## Required work
How many lines in the entries below contain "radius"? Answer with the number only.

****

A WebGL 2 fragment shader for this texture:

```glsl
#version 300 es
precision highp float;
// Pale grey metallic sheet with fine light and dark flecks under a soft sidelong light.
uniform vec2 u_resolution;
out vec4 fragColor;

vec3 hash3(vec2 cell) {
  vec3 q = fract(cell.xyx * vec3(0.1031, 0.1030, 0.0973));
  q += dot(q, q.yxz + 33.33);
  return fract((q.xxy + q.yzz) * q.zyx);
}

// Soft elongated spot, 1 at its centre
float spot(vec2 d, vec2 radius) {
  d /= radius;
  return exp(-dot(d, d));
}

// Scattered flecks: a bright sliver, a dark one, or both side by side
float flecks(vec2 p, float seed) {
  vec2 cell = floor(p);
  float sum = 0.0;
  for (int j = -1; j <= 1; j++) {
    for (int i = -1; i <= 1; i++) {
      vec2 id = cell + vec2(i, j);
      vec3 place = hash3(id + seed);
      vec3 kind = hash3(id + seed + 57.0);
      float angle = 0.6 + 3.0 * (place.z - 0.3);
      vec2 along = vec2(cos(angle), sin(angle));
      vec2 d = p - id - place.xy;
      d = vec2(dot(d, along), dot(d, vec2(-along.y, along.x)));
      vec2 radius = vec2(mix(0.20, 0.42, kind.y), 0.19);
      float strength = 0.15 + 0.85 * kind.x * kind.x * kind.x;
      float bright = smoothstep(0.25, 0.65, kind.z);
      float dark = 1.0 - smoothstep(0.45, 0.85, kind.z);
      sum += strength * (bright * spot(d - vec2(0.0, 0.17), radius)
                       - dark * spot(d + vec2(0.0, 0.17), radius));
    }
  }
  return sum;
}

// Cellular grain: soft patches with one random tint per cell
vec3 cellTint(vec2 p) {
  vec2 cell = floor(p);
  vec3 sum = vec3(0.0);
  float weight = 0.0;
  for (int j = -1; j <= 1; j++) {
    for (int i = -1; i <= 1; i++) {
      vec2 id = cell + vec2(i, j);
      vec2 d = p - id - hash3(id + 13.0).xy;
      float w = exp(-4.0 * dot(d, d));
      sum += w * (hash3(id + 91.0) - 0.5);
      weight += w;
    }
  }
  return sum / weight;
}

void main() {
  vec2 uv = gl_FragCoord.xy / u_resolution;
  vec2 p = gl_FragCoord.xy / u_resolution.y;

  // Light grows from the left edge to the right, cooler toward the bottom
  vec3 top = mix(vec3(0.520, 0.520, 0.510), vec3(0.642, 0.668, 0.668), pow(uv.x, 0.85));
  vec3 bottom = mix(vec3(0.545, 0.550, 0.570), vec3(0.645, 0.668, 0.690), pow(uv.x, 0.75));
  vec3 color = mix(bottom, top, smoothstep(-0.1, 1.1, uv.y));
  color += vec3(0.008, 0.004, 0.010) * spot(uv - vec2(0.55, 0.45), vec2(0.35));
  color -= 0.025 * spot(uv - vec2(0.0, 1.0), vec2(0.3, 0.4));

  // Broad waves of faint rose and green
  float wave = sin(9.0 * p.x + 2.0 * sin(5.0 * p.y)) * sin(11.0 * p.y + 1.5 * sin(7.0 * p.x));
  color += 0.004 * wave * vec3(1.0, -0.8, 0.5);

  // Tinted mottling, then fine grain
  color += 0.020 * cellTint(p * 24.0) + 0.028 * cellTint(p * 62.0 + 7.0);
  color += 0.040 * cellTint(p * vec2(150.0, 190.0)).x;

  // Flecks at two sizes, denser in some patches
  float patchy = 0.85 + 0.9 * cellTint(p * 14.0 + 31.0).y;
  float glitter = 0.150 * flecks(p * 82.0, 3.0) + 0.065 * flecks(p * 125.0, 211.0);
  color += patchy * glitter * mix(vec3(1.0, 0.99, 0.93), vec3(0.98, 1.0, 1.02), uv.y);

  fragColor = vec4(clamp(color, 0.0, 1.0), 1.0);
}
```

****

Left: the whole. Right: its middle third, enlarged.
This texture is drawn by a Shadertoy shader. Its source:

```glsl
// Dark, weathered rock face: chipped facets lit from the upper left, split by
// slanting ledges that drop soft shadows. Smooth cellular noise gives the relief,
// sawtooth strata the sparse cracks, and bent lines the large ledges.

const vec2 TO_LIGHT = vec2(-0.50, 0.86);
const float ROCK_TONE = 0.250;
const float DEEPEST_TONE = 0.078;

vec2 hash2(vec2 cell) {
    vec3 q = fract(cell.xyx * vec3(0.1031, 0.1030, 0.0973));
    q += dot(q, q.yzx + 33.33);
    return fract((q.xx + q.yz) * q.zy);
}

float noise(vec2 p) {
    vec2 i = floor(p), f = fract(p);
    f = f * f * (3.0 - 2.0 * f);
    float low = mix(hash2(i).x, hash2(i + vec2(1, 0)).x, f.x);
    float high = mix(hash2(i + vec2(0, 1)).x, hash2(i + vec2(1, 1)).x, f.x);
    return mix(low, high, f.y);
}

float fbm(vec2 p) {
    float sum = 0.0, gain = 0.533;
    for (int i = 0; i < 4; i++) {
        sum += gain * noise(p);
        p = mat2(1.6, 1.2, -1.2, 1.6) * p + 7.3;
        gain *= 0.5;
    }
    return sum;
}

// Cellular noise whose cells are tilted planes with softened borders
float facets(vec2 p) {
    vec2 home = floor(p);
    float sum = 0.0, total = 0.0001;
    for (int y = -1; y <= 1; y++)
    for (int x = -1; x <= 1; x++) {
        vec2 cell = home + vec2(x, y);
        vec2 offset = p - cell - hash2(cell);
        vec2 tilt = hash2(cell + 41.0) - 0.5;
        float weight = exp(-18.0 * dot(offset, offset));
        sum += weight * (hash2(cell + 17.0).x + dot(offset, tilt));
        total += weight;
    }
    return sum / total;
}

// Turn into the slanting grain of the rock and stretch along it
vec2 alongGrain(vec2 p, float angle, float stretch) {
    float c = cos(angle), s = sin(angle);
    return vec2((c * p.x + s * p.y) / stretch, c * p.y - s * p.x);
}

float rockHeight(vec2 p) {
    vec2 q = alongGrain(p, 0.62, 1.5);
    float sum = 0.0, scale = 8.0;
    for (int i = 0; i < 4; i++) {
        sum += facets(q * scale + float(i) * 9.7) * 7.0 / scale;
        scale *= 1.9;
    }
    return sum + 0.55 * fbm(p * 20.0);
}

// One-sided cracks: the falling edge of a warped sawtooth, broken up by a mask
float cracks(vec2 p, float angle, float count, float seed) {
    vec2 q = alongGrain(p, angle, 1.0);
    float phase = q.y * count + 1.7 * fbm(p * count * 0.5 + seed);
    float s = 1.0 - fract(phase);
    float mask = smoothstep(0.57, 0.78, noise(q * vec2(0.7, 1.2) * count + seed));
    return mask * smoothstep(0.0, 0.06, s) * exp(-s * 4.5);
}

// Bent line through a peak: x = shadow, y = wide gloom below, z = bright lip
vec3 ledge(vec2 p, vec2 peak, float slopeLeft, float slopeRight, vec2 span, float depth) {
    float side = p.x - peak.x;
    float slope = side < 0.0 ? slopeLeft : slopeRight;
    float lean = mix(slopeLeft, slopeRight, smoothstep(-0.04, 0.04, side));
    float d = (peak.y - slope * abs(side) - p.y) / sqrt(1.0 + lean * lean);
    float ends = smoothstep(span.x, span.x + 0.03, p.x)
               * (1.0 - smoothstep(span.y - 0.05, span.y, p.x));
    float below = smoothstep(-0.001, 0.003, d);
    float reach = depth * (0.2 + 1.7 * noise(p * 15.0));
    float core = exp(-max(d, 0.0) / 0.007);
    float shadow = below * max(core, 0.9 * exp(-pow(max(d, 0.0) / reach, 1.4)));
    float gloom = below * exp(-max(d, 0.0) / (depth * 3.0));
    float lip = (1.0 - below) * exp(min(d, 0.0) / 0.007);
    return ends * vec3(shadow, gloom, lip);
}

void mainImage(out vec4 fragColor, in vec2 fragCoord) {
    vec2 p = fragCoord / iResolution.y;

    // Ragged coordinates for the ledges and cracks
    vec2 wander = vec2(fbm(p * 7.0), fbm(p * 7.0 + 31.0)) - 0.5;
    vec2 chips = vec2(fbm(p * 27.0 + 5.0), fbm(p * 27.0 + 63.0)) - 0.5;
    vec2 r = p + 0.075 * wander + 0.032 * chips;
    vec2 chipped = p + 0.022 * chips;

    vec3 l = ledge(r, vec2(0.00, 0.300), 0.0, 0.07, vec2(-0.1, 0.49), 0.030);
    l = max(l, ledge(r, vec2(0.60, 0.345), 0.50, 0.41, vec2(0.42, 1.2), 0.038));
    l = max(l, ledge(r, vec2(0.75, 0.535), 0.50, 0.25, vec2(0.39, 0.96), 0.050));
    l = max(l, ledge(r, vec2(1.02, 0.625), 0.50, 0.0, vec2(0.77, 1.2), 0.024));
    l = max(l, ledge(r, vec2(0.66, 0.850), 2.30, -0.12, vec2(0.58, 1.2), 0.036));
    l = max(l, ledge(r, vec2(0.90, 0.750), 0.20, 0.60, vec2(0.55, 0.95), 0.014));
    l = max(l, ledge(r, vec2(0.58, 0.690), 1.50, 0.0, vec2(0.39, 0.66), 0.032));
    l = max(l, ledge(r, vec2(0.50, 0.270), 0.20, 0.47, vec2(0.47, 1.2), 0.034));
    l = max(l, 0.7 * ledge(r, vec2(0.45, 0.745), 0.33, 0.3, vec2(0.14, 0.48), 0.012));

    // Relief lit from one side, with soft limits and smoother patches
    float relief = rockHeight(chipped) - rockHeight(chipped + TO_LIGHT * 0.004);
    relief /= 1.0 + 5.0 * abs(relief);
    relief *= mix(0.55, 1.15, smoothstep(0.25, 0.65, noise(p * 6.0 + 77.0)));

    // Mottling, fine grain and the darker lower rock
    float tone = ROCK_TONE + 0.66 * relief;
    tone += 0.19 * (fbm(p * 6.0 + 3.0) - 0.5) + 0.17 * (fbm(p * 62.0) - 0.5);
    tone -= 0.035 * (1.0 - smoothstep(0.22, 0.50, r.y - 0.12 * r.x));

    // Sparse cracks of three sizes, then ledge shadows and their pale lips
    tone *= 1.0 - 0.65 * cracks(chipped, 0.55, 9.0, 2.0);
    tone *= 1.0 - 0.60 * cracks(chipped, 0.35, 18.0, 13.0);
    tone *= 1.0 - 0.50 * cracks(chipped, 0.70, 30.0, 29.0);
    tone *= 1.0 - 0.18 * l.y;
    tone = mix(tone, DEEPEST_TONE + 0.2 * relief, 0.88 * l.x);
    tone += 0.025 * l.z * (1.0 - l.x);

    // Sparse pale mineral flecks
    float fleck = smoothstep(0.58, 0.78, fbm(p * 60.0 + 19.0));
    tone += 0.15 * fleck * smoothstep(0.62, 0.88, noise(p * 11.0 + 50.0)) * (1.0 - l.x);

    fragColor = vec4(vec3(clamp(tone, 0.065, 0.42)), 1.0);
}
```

****

## Answer space
5